- Opening Delimiter -
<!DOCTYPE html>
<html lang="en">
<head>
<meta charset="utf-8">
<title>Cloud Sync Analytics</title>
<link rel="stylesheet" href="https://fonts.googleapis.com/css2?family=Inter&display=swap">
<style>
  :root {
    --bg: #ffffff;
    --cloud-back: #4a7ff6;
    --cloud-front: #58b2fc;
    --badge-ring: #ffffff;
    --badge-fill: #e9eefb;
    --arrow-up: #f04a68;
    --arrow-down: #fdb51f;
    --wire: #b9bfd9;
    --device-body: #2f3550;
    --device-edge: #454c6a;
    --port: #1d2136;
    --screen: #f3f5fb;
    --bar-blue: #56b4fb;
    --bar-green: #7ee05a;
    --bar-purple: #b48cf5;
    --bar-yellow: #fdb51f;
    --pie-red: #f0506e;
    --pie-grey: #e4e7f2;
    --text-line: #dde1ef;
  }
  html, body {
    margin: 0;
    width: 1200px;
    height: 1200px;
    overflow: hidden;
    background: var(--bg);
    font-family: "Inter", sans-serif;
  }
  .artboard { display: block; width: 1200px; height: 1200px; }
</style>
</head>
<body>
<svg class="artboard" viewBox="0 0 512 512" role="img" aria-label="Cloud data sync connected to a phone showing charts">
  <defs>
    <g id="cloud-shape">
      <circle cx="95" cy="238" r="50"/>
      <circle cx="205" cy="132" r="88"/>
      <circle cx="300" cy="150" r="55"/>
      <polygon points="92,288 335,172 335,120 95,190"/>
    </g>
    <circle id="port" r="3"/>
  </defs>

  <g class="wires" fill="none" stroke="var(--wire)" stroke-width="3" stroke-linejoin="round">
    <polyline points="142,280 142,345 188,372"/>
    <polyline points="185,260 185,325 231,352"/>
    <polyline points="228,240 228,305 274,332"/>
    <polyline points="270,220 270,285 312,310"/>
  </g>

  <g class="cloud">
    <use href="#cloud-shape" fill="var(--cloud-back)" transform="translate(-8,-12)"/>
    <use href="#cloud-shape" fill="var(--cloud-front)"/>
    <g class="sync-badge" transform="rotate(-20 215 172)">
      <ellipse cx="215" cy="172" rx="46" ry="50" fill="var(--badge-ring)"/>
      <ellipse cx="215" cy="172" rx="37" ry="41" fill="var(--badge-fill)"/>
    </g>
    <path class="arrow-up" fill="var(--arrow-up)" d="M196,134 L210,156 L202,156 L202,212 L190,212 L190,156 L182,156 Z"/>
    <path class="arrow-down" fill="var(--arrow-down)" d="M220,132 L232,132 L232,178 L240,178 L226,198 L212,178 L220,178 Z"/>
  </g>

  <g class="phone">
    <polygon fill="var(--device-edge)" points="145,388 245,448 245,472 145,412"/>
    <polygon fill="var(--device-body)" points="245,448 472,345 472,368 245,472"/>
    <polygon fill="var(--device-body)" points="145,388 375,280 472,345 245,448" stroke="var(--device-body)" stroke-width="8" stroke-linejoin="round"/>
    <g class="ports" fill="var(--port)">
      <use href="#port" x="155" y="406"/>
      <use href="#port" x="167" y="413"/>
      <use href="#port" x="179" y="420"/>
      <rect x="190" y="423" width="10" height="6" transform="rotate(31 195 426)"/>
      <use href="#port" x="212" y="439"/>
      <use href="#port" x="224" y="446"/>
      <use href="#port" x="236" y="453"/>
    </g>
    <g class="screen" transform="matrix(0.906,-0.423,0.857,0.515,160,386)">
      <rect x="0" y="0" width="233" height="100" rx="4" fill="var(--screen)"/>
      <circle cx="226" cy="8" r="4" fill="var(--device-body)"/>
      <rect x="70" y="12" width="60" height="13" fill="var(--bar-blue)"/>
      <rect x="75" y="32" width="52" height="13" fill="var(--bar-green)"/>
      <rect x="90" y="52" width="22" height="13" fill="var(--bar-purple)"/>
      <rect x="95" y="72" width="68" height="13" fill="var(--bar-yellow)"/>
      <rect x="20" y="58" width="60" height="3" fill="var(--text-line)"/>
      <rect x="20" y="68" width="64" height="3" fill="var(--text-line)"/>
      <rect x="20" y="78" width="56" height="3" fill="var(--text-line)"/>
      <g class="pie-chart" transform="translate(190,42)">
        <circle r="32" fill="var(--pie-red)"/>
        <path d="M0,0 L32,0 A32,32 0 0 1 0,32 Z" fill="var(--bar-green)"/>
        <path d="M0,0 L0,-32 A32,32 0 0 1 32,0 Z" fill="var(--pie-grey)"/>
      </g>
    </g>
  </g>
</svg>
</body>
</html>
- Closing Delimiter -
The task –
Print the data above exactly as it was provided.

Your response –
<!DOCTYPE html>
<html lang="en">
<head>
<meta charset="utf-8">
<title>Cloud Sync Analytics</title>
<link rel="stylesheet" href="https://fonts.googleapis.com/css2?family=Inter&display=swap">
<style>
  :root {
    --bg: #ffffff;
    --cloud-back: #4a7ff6;
    --cloud-front: #58b2fc;
    --badge-ring: #ffffff;
    --badge-fill: #e9eefb;
    --arrow-up: #f04a68;
    --arrow-down: #fdb51f;
    --wire: #b9bfd9;
    --device-body: #2f3550;
    --device-edge: #454c6a;
    --port: #1d2136;
    --screen: #f3f5fb;
    --bar-blue: #56b4fb;
    --bar-green: #7ee05a;
    --bar-purple: #b48cf5;
    --bar-yellow: #fdb51f;
    --pie-red: #f0506e;
    --pie-grey: #e4e7f2;
    --text-line: #dde1ef;
  }
  html, body {
    margin: 0;
    width: 1200px;
    height: 1200px;
    overflow: hidden;
    background: var(--bg);
    font-family: "Inter", sans-serif;
  }
  .artboard { display: block; width: 1200px; height: 1200px; }
</style>
</head>
<body>
<svg class="artboard" viewBox="0 0 512 512" role="img" aria-label="Cloud data sync connected to a phone showing charts">
  <defs>
    <g id="cloud-shape">
      <circle cx="95" cy="238" r="50"/>
      <circle cx="205" cy="132" r="88"/>
      <circle cx="300" cy="150" r="55"/>
      <polygon points="92,288 335,172 335,120 95,190"/>
    </g>
    <circle id="port" r="3"/>
  </defs>

  <g class="wires" fill="none" stroke="var(--wire)" stroke-width="3" stroke-linejoin="round">
    <polyline points="142,280 142,345 188,372"/>
    <polyline points="185,260 185,325 231,352"/>
    <polyline points="228,240 228,305 274,332"/>
    <polyline points="270,220 270,285 312,310"/>
  </g>

  <g class="cloud">
    <use href="#cloud-shape" fill="var(--cloud-back)" transform="translate(-8,-12)"/>
    <use href="#cloud-shape" fill="var(--cloud-front)"/>
    <g class="sync-badge" transform="rotate(-20 215 172)">
      <ellipse cx="215" cy="172" rx="46" ry="50" fill="var(--badge-ring)"/>
      <ellipse cx="215" cy="172" rx="37" ry="41" fill="var(--badge-fill)"/>
    </g>
    <path class="arrow-up" fill="var(--arrow-up)" d="M196,134 L210,156 L202,156 L202,212 L190,212 L190,156 L182,156 Z"/>
    <path class="arrow-down" fill="var(--arrow-down)" d="M220,132 L232,132 L232,178 L240,178 L226,198 L212,178 L220,178 Z"/>
  </g>

  <g class="phone">
    <polygon fill="var(--device-edge)" points="145,388 245,448 245,472 145,412"/>
    <polygon fill="var(--device-body)" points="245,448 472,345 472,368 245,472"/>
    <polygon fill="var(--device-body)" points="145,388 375,280 472,345 245,448" stroke="var(--device-body)" stroke-width="8" stroke-linejoin="round"/>
    <g class="ports" fill="var(--port)">
      <use href="#port" x="155" y="406"/>
      <use href="#port" x="167" y="413"/>
      <use href="#port" x="179" y="420"/>
      <rect x="190" y="423" width="10" height="6" transform="rotate(31 195 426)"/>
      <use href="#port" x="212" y="439"/>
      <use href="#port" x="224" y="446"/>
      <use href="#port" x="236" y="453"/>
    </g>
    <g class="screen" transform="matrix(0.906,-0.423,0.857,0.515,160,386)">
      <rect x="0" y="0" width="233" height="100" rx="4" fill="var(--screen)"/>
      <circle cx="226" cy="8" r="4" fill="var(--device-body)"/>
      <rect x="70" y="12" width="60" height="13" fill="var(--bar-blue)"/>
      <rect x="75" y="32" width="52" height="13" fill="var(--bar-green)"/>
      <rect x="90" y="52" width="22" height="13" fill="var(--bar-purple)"/>
      <rect x="95" y="72" width="68" height="13" fill="var(--bar-yellow)"/>
      <rect x="20" y="58" width="60" height="3" fill="var(--text-line)"/>
      <rect x="20" y="68" width="64" height="3" fill="var(--text-line)"/>
      <rect x="20" y="78" width="56" height="3" fill="var(--text-line)"/>
      <g class="pie-chart" transform="translate(190,42)">
        <circle r="32" fill="var(--pie-red)"/>
        <path d="M0,0 L32,0 A32,32 0 0 1 0,32 Z" fill="var(--bar-green)"/>
        <path d="M0,0 L0,-32 A32,32 0 0 1 32,0 Z" fill="var(--pie-grey)"/>
      </g>
    </g>
  </g>
</svg>
</body>
</html>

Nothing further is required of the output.